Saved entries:
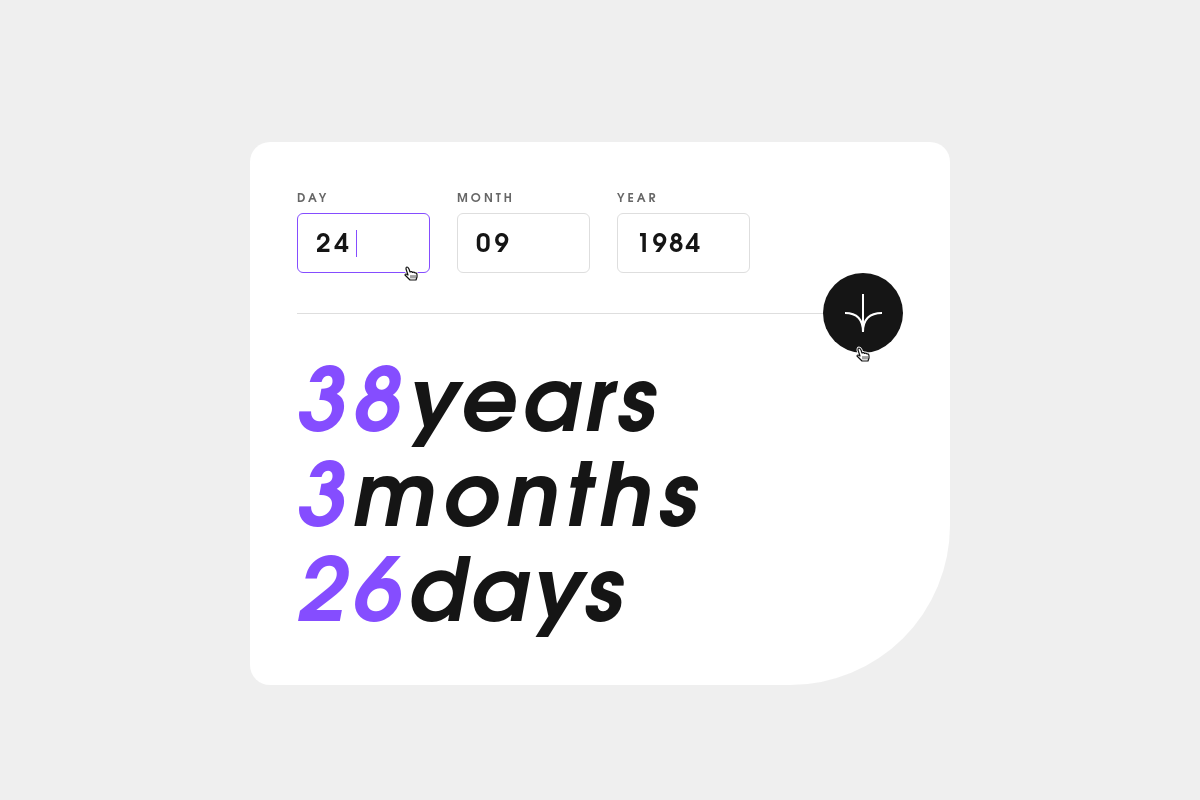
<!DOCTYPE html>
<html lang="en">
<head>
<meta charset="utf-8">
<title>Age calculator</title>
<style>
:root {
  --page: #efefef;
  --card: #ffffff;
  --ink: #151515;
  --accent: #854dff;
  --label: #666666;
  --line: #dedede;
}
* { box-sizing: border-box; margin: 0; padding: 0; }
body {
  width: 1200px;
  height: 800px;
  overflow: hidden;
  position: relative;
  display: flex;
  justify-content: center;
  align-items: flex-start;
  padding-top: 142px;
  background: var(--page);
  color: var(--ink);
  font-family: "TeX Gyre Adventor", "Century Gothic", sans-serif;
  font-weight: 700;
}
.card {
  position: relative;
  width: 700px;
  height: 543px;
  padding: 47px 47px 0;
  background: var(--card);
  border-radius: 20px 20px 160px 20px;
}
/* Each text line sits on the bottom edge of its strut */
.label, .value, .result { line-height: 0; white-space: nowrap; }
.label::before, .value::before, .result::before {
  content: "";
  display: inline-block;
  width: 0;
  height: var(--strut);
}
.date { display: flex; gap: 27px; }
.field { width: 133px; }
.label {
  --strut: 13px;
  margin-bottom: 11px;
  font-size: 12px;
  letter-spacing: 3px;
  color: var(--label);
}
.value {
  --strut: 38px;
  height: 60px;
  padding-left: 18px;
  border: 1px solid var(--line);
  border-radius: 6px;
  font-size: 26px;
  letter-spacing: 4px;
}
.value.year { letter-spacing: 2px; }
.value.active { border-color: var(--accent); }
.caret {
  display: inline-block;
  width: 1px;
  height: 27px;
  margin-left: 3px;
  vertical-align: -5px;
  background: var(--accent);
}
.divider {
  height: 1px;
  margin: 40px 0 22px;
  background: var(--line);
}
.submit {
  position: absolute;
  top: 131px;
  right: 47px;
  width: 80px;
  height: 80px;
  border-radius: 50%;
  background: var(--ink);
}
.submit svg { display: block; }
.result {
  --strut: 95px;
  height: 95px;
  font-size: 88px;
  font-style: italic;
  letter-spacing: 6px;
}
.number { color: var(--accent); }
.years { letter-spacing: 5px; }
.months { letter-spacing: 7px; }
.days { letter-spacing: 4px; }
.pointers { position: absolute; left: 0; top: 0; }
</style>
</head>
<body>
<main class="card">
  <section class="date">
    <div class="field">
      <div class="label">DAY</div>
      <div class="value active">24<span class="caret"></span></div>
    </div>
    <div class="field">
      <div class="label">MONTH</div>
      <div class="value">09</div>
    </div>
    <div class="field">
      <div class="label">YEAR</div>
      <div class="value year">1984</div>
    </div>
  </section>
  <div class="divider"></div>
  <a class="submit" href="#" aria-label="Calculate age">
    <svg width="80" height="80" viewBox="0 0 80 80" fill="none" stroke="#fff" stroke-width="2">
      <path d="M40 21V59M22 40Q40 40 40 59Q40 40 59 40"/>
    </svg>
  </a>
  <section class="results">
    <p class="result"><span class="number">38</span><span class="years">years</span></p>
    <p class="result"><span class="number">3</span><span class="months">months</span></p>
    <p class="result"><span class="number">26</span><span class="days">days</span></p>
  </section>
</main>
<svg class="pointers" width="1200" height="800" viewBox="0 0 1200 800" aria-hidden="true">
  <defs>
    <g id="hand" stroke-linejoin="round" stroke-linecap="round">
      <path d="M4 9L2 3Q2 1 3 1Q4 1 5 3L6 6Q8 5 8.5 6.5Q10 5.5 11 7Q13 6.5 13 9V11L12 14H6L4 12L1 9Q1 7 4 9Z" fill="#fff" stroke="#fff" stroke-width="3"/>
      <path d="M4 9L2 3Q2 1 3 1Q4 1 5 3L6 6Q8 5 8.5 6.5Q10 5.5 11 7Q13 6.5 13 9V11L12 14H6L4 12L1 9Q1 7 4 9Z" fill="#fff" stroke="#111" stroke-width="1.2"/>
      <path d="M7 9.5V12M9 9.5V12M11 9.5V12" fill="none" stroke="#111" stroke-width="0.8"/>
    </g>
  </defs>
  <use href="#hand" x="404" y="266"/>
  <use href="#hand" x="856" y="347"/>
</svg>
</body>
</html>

Work to complete: The records above are to be retyped exactly, with every picture left out.

Response to this task:
<!DOCTYPE html>
<html lang="en">
<head>
<meta charset="utf-8">
<title>Age calculator</title>
<style>
:root {
  --page: #efefef;
  --card: #ffffff;
  --ink: #151515;
  --accent: #854dff;
  --label: #666666;
  --line: #dedede;
}
* { box-sizing: border-box; margin: 0; padding: 0; }
body {
  width: 1200px;
  height: 800px;
  overflow: hidden;
  position: relative;
  display: flex;
  justify-content: center;
  align-items: flex-start;
  padding-top: 142px;
  background: var(--page);
  color: var(--ink);
  font-family: "TeX Gyre Adventor", "Century Gothic", sans-serif;
  font-weight: 700;
}
.card {
  position: relative;
  width: 700px;
  height: 543px;
  padding: 47px 47px 0;
  background: var(--card);
  border-radius: 20px 20px 160px 20px;
}
/* Each text line sits on the bottom edge of its strut */
.label, .value, .result { line-height: 0; white-space: nowrap; }
.label::before, .value::before, .result::before {
  content: "";
  display: inline-block;
  width: 0;
  height: var(--strut);
}
.date { display: flex; gap: 27px; }
.field { width: 133px; }
.label {
  --strut: 13px;
  margin-bottom: 11px;
  font-size: 12px;
  letter-spacing: 3px;
  color: var(--label);
}
.value {
  --strut: 38px;
  height: 60px;
  padding-left: 18px;
  border: 1px solid var(--line);
  border-radius: 6px;
  font-size: 26px;
  letter-spacing: 4px;
}
.value.year { letter-spacing: 2px; }
.value.active { border-color: var(--accent); }
.caret {
  display: inline-block;
  width: 1px;
  height: 27px;
  margin-left: 3px;
  vertical-align: -5px;
  background: var(--accent);
}
.divider {
  height: 1px;
  margin: 40px 0 22px;
  background: var(--line);
}
.submit {
  position: absolute;
  top: 131px;
  right: 47px;
  width: 80px;
  height: 80px;
  border-radius: 50%;
  background: var(--ink);
}
.submit svg { display: block; }
.result {
  --strut: 95px;
  height: 95px;
  font-size: 88px;
  font-style: italic;
  letter-spacing: 6px;
}
.number { color: var(--accent); }
.years { letter-spacing: 5px; }
.months { letter-spacing: 7px; }
.days { letter-spacing: 4px; }
.pointers { position: absolute; left: 0; top: 0; }
</style>
</head>
<body>
<main class="card">
  <section class="date">
    <div class="field">
      <div class="label">DAY</div>
      <div class="value active">24<span class="caret"></span></div>
    </div>
    <div class="field">
      <div class="label">MONTH</div>
      <div class="value">09</div>
    </div>
    <div class="field">
      <div class="label">YEAR</div>
      <div class="value year">1984</div>
    </div>
  </section>
  <div class="divider"></div>
  <a class="submit" href="#" aria-label="Calculate age">
    <svg width="80" height="80" viewBox="0 0 80 80" fill="none" stroke="#fff" stroke-width="2">
      <path d="M40 21V59M22 40Q40 40 40 59Q40 40 59 40"/>
    </svg>
  </a>
  <section class="results">
    <p class="result"><span class="number">38</span><span class="years">years</span></p>
    <p class="result"><span class="number">3</span><span class="months">months</span></p>
    <p class="result"><span class="number">26</span><span class="days">days</span></p>
  </section>
</main>
<svg class="pointers" width="1200" height="800" viewBox="0 0 1200 800" aria-hidden="true">
  <defs>
    <g id="hand" stroke-linejoin="round" stroke-linecap="round">
      <path d="M4 9L2 3Q2 1 3 1Q4 1 5 3L6 6Q8 5 8.5 6.5Q10 5.5 11 7Q13 6.5 13 9V11L12 14H6L4 12L1 9Q1 7 4 9Z" fill="#fff" stroke="#fff" stroke-width="3"/>
      <path d="M4 9L2 3Q2 1 3 1Q4 1 5 3L6 6Q8 5 8.5 6.5Q10 5.5 11 7Q13 6.5 13 9V11L12 14H6L4 12L1 9Q1 7 4 9Z" fill="#fff" stroke="#111" stroke-width="1.2"/>
      <path d="M7 9.5V12M9 9.5V12M11 9.5V12" fill="none" stroke="#111" stroke-width="0.8"/>
    </g>
  </defs>
  <use href="#hand" x="404" y="266"/>
  <use href="#hand" x="856" y="347"/>
</svg>
</body>
</html>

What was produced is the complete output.